▸ **TASK PROMPT**
Go through the listing beneath and show each line containing the string "parts".

▸ **PROVIDED INFORMATION**

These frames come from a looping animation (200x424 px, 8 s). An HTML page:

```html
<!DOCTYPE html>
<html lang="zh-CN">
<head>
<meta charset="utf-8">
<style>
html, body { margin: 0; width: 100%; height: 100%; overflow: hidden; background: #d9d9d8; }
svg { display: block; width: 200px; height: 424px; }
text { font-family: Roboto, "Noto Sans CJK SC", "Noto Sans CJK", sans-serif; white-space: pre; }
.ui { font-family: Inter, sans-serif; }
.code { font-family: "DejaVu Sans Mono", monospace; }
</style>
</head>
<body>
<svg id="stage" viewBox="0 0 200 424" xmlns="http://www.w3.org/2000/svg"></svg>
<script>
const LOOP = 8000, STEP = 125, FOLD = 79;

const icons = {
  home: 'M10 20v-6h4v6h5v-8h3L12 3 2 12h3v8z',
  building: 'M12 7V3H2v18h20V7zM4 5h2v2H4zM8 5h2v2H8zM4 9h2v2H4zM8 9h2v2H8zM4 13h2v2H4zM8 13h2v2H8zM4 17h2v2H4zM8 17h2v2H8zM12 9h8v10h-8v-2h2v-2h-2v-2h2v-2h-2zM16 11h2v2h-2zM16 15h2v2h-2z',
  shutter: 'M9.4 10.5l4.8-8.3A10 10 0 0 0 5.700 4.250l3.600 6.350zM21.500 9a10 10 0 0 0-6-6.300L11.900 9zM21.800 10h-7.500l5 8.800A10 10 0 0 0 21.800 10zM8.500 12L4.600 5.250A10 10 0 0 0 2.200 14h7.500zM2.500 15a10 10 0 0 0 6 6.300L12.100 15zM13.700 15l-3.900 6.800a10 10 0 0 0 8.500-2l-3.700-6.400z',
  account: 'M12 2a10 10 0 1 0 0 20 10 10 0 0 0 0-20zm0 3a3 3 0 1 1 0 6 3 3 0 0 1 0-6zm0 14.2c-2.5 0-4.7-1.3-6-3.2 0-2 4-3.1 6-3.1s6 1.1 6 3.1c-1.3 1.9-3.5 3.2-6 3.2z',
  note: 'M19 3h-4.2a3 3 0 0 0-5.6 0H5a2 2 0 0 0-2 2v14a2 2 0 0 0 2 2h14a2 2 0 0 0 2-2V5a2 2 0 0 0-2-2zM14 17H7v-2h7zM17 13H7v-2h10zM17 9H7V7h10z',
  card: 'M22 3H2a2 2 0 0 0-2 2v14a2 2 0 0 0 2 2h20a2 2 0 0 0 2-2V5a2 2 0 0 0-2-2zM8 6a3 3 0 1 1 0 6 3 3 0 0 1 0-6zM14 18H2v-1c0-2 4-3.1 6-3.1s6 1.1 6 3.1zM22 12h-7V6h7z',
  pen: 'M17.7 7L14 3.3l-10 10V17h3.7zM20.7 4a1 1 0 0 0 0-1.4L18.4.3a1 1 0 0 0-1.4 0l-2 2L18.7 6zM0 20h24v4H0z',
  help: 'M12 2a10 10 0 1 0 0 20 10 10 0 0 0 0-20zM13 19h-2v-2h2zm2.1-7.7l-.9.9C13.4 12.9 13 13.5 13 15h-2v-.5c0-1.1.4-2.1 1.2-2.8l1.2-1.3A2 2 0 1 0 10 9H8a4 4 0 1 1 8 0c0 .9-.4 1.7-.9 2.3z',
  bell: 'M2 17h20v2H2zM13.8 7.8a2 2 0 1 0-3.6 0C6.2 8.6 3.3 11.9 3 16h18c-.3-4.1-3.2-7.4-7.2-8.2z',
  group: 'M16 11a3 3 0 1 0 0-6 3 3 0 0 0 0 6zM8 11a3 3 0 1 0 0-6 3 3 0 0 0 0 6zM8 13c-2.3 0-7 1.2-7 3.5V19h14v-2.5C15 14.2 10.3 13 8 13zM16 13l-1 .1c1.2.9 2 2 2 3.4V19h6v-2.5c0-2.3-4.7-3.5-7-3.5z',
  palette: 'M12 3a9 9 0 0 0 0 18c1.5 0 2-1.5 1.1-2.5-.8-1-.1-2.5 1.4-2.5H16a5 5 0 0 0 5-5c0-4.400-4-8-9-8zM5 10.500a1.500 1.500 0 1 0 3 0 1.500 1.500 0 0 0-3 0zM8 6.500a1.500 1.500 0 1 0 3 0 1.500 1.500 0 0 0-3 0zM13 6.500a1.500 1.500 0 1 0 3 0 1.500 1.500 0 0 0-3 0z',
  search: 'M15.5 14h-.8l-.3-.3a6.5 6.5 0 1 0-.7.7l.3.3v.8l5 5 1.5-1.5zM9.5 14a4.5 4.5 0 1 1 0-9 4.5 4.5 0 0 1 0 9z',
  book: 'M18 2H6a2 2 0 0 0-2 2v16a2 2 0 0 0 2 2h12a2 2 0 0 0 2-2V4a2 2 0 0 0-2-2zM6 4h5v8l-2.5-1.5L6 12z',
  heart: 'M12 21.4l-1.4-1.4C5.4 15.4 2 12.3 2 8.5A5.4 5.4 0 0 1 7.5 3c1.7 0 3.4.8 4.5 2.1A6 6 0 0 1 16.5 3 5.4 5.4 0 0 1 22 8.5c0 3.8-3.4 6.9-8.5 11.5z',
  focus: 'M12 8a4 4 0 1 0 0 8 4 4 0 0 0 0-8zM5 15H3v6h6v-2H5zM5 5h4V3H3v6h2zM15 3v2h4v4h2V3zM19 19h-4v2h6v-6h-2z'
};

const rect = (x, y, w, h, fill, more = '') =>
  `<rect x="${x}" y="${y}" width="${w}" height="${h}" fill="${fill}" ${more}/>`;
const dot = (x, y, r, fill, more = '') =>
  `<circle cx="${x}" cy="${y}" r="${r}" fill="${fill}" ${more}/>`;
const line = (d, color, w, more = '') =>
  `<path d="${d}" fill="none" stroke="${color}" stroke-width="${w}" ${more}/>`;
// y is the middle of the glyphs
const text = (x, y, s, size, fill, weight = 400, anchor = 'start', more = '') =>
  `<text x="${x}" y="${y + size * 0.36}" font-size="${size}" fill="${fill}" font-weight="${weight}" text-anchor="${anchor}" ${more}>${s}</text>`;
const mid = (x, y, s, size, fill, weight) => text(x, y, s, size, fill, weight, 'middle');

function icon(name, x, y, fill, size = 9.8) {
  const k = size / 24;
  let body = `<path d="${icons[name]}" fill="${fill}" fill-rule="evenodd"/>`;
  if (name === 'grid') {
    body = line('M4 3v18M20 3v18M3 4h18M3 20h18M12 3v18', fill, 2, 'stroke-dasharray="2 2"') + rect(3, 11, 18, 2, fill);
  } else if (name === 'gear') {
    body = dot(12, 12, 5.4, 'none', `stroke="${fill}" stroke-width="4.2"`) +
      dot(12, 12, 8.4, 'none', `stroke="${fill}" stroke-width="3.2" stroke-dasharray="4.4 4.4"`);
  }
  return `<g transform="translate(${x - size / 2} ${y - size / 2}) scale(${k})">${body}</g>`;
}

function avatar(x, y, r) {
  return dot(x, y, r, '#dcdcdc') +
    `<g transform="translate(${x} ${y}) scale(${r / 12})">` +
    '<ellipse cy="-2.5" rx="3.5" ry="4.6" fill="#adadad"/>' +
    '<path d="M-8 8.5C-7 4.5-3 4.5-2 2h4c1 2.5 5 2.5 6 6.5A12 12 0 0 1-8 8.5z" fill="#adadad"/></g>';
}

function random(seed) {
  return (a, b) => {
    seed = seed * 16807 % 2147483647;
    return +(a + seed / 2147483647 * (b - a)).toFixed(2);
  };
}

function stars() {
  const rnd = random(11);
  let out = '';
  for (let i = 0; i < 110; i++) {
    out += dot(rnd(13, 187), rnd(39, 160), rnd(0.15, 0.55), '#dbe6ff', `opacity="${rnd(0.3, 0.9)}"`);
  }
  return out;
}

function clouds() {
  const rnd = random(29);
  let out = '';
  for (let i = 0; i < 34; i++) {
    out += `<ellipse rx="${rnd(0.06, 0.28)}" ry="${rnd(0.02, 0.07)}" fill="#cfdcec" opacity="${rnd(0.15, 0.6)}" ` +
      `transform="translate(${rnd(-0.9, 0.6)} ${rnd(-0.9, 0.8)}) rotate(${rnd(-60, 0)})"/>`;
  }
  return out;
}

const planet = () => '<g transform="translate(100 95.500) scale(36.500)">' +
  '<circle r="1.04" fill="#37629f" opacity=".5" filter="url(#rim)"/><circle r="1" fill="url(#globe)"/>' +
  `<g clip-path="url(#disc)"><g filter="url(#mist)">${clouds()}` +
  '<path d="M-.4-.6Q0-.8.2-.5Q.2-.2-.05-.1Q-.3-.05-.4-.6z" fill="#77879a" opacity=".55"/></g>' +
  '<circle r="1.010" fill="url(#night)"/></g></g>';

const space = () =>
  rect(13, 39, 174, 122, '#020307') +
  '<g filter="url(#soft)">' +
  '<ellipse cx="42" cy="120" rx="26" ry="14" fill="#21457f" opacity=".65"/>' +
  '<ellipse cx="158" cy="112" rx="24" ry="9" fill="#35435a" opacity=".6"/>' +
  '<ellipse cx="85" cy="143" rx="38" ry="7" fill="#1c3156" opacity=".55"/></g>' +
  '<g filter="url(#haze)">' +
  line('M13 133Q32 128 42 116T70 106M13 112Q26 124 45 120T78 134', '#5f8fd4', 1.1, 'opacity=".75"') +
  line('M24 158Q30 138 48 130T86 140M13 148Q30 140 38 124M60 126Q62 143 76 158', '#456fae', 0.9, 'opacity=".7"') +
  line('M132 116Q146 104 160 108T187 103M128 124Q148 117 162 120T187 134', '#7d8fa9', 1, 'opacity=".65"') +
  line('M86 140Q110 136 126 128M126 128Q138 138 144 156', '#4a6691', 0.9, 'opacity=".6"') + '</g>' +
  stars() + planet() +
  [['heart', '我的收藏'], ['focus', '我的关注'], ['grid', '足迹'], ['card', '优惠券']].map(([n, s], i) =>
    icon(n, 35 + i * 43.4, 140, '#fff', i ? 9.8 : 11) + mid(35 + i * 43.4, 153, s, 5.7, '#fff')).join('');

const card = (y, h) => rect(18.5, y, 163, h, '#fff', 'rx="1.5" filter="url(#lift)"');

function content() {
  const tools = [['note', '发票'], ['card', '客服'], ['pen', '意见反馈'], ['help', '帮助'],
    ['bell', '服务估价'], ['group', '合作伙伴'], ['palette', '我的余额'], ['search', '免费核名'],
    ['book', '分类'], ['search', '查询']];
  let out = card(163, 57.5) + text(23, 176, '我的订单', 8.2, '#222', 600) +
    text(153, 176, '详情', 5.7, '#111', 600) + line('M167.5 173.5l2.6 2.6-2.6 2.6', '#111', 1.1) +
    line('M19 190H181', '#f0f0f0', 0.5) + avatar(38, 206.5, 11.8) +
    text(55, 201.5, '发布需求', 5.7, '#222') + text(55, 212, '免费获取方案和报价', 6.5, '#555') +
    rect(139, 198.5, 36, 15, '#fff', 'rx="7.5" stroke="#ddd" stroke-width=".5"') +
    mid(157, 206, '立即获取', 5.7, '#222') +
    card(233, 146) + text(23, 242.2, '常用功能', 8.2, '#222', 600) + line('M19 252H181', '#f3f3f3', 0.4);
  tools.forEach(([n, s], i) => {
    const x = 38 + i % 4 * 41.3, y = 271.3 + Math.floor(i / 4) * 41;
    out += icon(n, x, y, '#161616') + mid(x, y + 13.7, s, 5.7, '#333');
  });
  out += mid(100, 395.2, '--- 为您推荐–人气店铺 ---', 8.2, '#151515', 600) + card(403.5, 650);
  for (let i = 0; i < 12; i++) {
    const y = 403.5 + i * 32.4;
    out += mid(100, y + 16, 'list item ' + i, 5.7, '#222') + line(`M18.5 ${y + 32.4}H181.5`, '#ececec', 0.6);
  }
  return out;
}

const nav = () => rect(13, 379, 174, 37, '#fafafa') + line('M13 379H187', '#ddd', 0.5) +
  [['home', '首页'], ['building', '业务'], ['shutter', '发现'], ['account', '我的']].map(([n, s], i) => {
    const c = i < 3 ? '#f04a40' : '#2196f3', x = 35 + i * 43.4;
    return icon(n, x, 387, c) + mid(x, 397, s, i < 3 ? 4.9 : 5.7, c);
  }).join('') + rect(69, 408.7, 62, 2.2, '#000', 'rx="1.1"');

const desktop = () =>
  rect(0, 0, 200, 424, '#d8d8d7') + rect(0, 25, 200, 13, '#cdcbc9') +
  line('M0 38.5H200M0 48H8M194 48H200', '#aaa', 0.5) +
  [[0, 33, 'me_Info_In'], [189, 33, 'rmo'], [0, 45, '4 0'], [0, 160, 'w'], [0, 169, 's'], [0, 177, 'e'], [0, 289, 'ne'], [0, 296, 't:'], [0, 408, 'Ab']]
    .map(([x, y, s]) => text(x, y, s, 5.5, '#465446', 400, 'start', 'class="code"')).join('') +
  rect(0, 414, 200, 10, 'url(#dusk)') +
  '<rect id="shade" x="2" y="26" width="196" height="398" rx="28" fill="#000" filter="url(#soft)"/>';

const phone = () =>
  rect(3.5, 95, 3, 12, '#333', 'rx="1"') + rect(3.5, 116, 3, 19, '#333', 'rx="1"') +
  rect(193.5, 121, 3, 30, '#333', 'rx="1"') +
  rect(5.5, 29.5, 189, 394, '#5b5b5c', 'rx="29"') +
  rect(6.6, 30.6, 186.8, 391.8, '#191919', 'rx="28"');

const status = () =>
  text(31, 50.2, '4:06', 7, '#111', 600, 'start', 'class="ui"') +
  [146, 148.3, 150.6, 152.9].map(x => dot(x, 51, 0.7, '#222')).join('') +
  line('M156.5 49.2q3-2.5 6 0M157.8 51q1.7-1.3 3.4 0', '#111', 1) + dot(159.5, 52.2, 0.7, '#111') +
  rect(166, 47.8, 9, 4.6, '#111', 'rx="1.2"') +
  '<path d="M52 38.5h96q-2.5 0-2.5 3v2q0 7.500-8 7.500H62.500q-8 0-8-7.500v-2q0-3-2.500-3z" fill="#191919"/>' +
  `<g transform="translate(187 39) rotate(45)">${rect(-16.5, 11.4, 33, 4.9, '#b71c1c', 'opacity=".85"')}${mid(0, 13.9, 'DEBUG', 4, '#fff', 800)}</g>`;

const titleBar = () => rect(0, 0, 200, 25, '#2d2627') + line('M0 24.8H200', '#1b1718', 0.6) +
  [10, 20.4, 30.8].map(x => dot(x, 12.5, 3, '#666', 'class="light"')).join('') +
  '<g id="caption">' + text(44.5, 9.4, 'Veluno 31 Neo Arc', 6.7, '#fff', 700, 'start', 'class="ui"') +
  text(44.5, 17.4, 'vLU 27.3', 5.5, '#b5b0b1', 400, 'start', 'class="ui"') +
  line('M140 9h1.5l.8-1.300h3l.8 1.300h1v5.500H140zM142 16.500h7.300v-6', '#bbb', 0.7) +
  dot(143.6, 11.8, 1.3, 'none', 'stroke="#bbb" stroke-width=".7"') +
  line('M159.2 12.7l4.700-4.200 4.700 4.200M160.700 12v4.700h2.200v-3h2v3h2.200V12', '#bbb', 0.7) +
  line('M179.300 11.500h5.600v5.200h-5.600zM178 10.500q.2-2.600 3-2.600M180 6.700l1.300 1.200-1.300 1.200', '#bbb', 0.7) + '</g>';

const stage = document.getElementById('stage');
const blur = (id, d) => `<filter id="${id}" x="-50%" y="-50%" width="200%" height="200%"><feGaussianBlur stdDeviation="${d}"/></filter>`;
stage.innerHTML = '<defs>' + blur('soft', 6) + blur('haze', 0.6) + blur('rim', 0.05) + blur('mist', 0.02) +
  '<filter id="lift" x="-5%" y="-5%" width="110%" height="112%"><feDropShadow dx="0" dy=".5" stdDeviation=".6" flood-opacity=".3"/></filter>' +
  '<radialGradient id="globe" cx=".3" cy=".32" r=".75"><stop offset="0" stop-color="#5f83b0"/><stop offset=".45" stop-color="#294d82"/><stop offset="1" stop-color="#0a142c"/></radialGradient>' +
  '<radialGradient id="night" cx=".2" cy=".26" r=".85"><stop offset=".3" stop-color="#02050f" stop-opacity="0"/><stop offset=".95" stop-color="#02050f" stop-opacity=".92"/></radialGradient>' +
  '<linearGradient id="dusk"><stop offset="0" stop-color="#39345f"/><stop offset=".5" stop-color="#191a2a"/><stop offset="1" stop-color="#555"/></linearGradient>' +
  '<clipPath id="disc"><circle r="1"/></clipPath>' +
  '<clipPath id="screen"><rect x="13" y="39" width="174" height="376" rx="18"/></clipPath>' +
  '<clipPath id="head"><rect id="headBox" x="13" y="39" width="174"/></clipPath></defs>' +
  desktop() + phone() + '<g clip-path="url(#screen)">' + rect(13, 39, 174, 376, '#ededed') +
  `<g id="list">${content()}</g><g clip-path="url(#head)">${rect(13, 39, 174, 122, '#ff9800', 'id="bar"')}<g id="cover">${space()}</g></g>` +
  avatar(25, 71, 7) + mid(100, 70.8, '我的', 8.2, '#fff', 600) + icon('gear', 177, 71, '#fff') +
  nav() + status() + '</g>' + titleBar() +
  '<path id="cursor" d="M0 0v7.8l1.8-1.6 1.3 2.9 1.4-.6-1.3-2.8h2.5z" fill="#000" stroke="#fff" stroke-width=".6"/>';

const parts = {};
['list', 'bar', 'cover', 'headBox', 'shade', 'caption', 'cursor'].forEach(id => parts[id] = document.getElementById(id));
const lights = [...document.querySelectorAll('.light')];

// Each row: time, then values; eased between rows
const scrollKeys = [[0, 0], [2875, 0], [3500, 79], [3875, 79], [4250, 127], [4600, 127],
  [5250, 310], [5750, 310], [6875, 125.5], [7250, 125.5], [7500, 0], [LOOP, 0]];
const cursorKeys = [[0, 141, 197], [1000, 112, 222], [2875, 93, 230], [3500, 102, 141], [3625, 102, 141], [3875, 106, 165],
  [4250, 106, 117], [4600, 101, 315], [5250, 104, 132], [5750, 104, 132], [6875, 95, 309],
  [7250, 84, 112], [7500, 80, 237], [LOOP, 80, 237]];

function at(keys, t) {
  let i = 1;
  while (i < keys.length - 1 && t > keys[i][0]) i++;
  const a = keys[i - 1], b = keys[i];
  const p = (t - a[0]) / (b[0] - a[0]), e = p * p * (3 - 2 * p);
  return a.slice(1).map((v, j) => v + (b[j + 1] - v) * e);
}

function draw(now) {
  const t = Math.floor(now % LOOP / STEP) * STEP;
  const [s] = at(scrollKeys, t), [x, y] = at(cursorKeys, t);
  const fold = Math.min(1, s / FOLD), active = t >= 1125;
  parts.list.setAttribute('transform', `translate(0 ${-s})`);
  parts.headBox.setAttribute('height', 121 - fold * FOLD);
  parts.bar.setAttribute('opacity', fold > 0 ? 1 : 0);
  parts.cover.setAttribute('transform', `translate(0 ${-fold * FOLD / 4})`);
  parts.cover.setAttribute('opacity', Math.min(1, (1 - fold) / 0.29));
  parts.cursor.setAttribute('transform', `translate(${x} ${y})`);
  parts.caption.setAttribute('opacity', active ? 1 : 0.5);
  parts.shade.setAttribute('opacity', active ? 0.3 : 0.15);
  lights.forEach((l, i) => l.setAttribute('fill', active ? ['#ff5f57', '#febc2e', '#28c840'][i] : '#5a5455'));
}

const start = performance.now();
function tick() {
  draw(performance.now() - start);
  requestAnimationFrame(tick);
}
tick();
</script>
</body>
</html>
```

▸ **SOLUTION BELOW**
const parts = {};
['list', 'bar', 'cover', 'headBox', 'shade', 'caption', 'cursor'].forEach(id => parts[id] = document.getElementById(id));
  parts.list.setAttribute('transform', `translate(0 ${-s})`);
  parts.headBox.setAttribute('height', 121 - fold * FOLD);
  parts.bar.setAttribute('opacity', fold > 0 ? 1 : 0);
  parts.cover.setAttribute('transform', `translate(0 ${-fold * FOLD / 4})`);
  parts.cover.setAttribute('opacity', Math.min(1, (1 - fold) / 0.29));
  parts.cursor.setAttribute('transform', `translate(${x} ${y})`);
  parts.caption.setAttribute('opacity', active ? 1 : 0.5);
  parts.shade.setAttribute('opacity', active ? 0.3 : 0.15);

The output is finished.